## Recorded information

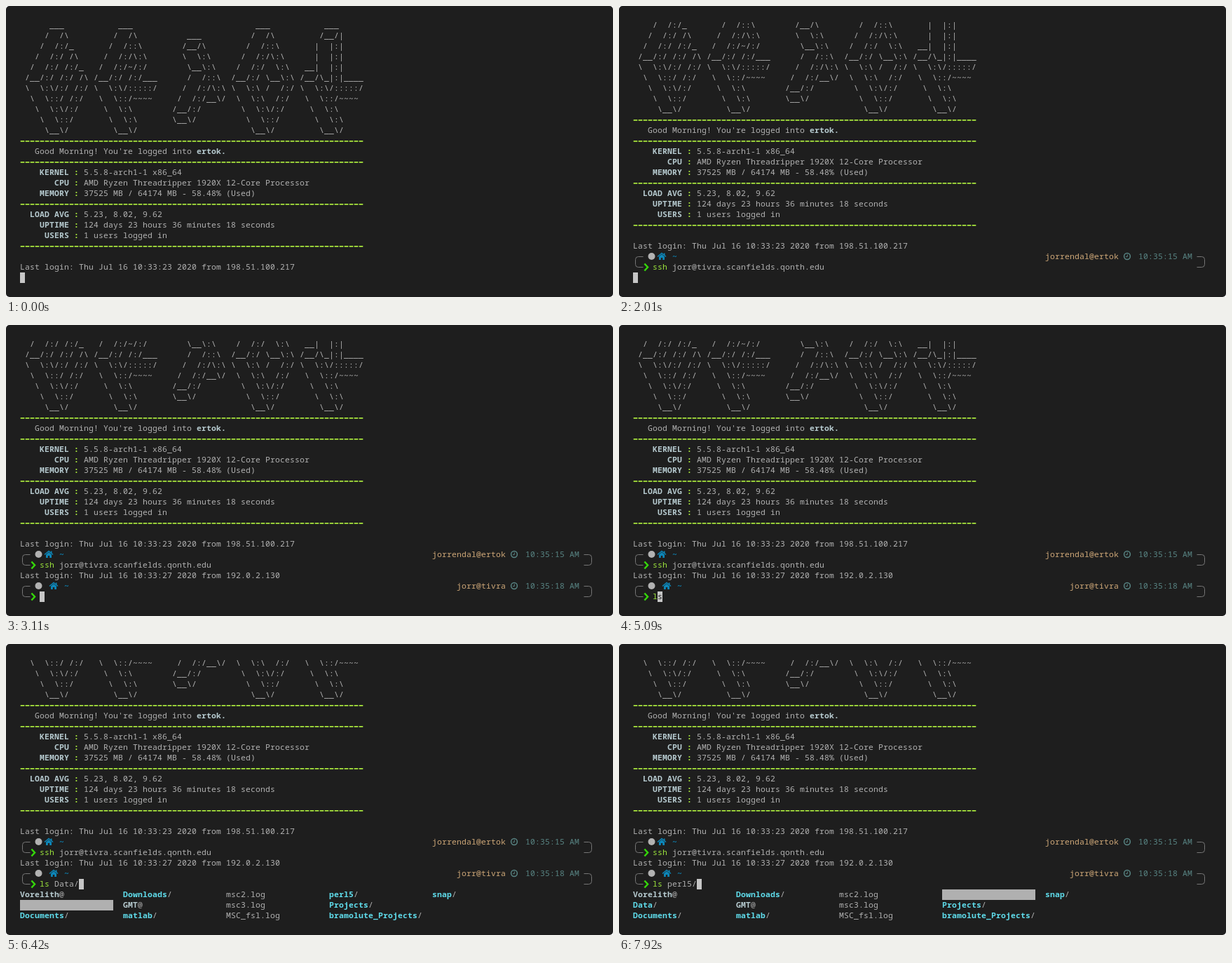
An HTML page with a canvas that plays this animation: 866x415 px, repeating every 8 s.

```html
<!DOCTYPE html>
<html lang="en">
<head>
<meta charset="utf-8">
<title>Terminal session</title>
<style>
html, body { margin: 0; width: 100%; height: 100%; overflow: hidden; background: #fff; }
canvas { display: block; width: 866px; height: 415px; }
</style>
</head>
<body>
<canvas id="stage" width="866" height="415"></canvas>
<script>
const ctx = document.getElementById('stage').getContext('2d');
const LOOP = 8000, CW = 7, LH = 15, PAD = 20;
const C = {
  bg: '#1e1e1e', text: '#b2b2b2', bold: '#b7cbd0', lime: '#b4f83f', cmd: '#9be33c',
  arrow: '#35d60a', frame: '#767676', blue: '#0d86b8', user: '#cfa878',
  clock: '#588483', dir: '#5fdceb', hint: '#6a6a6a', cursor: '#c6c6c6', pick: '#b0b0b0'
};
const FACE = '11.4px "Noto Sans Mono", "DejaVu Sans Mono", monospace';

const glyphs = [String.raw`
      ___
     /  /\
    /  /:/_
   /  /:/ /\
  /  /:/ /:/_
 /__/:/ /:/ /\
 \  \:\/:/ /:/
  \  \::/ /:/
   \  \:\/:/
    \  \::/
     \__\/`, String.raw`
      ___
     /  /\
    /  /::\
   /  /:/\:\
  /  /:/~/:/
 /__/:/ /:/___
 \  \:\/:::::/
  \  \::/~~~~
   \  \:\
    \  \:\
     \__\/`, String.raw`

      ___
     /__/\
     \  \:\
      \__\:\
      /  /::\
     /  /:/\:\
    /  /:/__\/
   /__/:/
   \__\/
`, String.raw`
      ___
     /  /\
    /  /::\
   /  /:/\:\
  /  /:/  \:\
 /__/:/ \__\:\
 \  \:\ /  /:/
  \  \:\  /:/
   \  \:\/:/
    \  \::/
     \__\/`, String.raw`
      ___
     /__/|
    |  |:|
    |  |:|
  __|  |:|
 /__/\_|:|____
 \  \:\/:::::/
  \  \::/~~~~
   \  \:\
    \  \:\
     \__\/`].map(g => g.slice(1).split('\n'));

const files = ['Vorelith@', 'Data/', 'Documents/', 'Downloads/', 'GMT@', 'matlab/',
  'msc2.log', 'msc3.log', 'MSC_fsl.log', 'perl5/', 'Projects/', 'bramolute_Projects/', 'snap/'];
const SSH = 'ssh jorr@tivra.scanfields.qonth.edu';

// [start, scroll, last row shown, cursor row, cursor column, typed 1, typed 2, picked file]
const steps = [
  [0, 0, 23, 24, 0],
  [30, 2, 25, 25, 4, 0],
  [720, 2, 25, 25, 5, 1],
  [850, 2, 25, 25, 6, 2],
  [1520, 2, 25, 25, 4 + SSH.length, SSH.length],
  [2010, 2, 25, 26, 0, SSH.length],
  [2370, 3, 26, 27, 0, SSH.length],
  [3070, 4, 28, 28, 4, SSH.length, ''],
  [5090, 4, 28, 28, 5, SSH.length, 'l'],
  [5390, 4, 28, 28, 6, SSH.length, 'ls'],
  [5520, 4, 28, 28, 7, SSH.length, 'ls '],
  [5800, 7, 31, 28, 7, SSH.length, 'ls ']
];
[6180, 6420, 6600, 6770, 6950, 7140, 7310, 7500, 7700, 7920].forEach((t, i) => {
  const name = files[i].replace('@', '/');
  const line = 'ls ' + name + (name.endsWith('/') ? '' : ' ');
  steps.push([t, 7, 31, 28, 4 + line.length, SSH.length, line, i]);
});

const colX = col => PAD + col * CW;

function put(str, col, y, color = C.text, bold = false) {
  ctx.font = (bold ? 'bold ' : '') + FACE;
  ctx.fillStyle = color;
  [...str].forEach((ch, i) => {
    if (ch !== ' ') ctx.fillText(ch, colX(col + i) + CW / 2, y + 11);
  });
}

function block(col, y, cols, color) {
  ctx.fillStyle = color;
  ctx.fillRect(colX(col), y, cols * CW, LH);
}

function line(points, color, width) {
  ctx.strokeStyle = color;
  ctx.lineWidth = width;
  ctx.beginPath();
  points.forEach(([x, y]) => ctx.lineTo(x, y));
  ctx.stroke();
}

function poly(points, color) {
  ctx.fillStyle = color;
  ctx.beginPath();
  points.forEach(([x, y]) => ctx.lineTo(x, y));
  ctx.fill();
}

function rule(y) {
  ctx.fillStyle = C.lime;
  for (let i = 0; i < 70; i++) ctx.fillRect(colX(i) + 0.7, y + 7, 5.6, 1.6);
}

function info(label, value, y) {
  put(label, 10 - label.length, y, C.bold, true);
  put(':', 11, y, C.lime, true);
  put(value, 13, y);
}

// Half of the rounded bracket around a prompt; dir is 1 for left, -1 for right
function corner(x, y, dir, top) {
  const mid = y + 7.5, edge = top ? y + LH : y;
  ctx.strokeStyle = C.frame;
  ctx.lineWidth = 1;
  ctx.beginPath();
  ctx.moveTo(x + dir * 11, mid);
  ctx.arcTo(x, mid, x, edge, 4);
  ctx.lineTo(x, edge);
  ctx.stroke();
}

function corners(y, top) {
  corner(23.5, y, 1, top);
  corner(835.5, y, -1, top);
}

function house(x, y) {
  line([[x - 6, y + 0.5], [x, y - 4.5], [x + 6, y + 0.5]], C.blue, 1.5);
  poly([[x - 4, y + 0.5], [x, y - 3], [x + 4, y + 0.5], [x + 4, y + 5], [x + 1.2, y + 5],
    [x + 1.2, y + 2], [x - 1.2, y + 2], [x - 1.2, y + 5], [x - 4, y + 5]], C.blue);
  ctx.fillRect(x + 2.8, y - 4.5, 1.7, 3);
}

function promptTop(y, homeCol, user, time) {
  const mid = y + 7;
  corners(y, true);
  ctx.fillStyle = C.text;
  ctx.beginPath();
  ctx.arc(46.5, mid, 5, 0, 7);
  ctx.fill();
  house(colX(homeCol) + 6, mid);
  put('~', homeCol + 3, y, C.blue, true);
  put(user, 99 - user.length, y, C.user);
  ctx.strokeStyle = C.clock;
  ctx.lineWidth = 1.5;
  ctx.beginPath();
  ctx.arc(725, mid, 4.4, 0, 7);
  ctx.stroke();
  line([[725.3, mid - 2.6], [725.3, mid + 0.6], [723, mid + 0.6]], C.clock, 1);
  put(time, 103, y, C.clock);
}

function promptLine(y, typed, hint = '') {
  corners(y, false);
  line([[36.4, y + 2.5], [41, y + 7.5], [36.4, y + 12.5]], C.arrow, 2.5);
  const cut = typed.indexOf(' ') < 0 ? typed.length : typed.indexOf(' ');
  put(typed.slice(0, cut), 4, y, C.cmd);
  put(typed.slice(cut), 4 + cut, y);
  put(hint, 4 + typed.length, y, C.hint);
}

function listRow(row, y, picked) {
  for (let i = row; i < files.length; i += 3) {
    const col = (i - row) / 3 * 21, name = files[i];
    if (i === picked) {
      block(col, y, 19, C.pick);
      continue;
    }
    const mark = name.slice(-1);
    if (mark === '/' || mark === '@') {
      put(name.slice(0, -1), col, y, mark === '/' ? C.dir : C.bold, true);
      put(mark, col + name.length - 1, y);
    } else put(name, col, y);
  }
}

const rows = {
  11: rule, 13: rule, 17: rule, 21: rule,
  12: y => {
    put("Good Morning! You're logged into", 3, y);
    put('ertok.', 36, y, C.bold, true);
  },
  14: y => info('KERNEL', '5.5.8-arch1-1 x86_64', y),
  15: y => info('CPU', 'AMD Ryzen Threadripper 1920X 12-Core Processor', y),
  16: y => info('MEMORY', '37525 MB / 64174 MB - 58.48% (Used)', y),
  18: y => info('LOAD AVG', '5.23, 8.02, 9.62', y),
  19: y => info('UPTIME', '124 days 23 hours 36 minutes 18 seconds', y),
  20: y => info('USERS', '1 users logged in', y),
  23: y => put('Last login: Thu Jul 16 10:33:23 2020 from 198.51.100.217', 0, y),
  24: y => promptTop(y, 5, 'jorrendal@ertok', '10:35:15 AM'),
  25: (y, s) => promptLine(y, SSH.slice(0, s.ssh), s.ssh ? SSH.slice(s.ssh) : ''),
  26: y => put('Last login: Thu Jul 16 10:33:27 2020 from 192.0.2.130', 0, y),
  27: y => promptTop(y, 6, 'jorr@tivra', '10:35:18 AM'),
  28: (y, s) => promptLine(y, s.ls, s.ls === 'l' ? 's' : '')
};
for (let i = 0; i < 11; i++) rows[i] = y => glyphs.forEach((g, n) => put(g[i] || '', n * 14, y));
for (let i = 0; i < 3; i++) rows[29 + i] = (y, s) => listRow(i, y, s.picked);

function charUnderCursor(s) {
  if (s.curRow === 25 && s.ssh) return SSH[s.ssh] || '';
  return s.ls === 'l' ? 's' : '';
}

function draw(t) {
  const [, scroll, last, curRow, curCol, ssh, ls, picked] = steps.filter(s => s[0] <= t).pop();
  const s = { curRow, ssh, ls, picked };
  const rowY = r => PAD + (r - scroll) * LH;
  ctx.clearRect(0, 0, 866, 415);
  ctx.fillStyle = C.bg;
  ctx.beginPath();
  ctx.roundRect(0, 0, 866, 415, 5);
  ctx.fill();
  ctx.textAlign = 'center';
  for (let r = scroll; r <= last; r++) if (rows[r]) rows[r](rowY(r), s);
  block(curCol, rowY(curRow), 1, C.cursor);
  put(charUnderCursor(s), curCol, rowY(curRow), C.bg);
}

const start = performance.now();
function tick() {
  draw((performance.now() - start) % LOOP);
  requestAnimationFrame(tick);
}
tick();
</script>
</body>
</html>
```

## Exercise instructions
Say how many lines in the entries include the string "color", and write nothing besides that number.

## Answer space
8